In full and without alteration, give the listing again.

•••••

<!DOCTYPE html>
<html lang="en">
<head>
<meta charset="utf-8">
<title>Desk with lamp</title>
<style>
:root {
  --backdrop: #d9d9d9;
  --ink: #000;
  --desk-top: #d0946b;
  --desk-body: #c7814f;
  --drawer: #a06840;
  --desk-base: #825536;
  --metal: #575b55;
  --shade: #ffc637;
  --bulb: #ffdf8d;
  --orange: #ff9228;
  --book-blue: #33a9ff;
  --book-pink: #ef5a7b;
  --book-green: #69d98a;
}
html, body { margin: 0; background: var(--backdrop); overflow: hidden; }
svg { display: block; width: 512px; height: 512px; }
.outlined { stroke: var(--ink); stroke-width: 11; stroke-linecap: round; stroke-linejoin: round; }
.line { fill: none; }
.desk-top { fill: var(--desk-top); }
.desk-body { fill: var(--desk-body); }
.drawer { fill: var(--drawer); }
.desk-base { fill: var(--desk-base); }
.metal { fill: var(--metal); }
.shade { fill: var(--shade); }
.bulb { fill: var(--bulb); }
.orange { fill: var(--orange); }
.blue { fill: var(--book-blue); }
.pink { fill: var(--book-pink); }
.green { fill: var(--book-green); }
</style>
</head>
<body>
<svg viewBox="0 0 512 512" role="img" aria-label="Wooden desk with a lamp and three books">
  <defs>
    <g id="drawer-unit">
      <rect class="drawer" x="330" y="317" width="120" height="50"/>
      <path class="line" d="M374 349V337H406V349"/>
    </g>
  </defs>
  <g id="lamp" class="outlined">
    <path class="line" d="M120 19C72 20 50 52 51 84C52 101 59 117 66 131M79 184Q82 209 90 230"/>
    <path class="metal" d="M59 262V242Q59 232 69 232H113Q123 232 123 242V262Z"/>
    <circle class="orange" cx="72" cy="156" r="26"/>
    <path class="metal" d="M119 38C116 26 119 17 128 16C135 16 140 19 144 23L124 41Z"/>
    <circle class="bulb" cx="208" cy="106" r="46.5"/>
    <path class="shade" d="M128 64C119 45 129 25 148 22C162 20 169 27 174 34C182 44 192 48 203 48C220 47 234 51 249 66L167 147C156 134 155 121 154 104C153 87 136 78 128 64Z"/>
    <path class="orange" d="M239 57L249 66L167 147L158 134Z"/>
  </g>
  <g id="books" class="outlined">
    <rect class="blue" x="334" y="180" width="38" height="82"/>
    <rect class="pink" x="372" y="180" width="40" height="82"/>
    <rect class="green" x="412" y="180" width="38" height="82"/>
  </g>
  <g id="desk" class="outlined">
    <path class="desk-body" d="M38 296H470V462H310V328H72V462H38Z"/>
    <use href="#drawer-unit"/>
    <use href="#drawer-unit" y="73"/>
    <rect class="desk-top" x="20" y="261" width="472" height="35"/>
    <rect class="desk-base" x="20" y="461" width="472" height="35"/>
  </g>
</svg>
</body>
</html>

•••••

TASK ANSWER ▸
<!DOCTYPE html>
<html lang="en">
<head>
<meta charset="utf-8">
<title>Desk with lamp</title>
<style>
:root {
  --backdrop: #d9d9d9;
  --ink: #000;
  --desk-top: #d0946b;
  --desk-body: #c7814f;
  --drawer: #a06840;
  --desk-base: #825536;
  --metal: #575b55;
  --shade: #ffc637;
  --bulb: #ffdf8d;
  --orange: #ff9228;
  --book-blue: #33a9ff;
  --book-pink: #ef5a7b;
  --book-green: #69d98a;
}
html, body { margin: 0; background: var(--backdrop); overflow: hidden; }
svg { display: block; width: 512px; height: 512px; }
.outlined { stroke: var(--ink); stroke-width: 11; stroke-linecap: round; stroke-linejoin: round; }
.line { fill: none; }
.desk-top { fill: var(--desk-top); }
.desk-body { fill: var(--desk-body); }
.drawer { fill: var(--drawer); }
.desk-base { fill: var(--desk-base); }
.metal { fill: var(--metal); }
.shade { fill: var(--shade); }
.bulb { fill: var(--bulb); }
.orange { fill: var(--orange); }
.blue { fill: var(--book-blue); }
.pink { fill: var(--book-pink); }
.green { fill: var(--book-green); }
</style>
</head>
<body>
<svg viewBox="0 0 512 512" role="img" aria-label="Wooden desk with a lamp and three books">
  <defs>
    <g id="drawer-unit">
      <rect class="drawer" x="330" y="317" width="120" height="50"/>
      <path class="line" d="M374 349V337H406V349"/>
    </g>
  </defs>
  <g id="lamp" class="outlined">
    <path class="line" d="M120 19C72 20 50 52 51 84C52 101 59 117 66 131M79 184Q82 209 90 230"/>
    <path class="metal" d="M59 262V242Q59 232 69 232H113Q123 232 123 242V262Z"/>
    <circle class="orange" cx="72" cy="156" r="26"/>
    <path class="metal" d="M119 38C116 26 119 17 128 16C135 16 140 19 144 23L124 41Z"/>
    <circle class="bulb" cx="208" cy="106" r="46.5"/>
    <path class="shade" d="M128 64C119 45 129 25 148 22C162 20 169 27 174 34C182 44 192 48 203 48C220 47 234 51 249 66L167 147C156 134 155 121 154 104C153 87 136 78 128 64Z"/>
    <path class="orange" d="M239 57L249 66L167 147L158 134Z"/>
  </g>
  <g id="books" class="outlined">
    <rect class="blue" x="334" y="180" width="38" height="82"/>
    <rect class="pink" x="372" y="180" width="40" height="82"/>
    <rect class="green" x="412" y="180" width="38" height="82"/>
  </g>
  <g id="desk" class="outlined">
    <path class="desk-body" d="M38 296H470V462H310V328H72V462H38Z"/>
    <use href="#drawer-unit"/>
    <use href="#drawer-unit" y="73"/>
    <rect class="desk-top" x="20" y="261" width="472" height="35"/>
    <rect class="desk-base" x="20" y="461" width="472" height="35"/>
  </g>
</svg>
</body>
</html>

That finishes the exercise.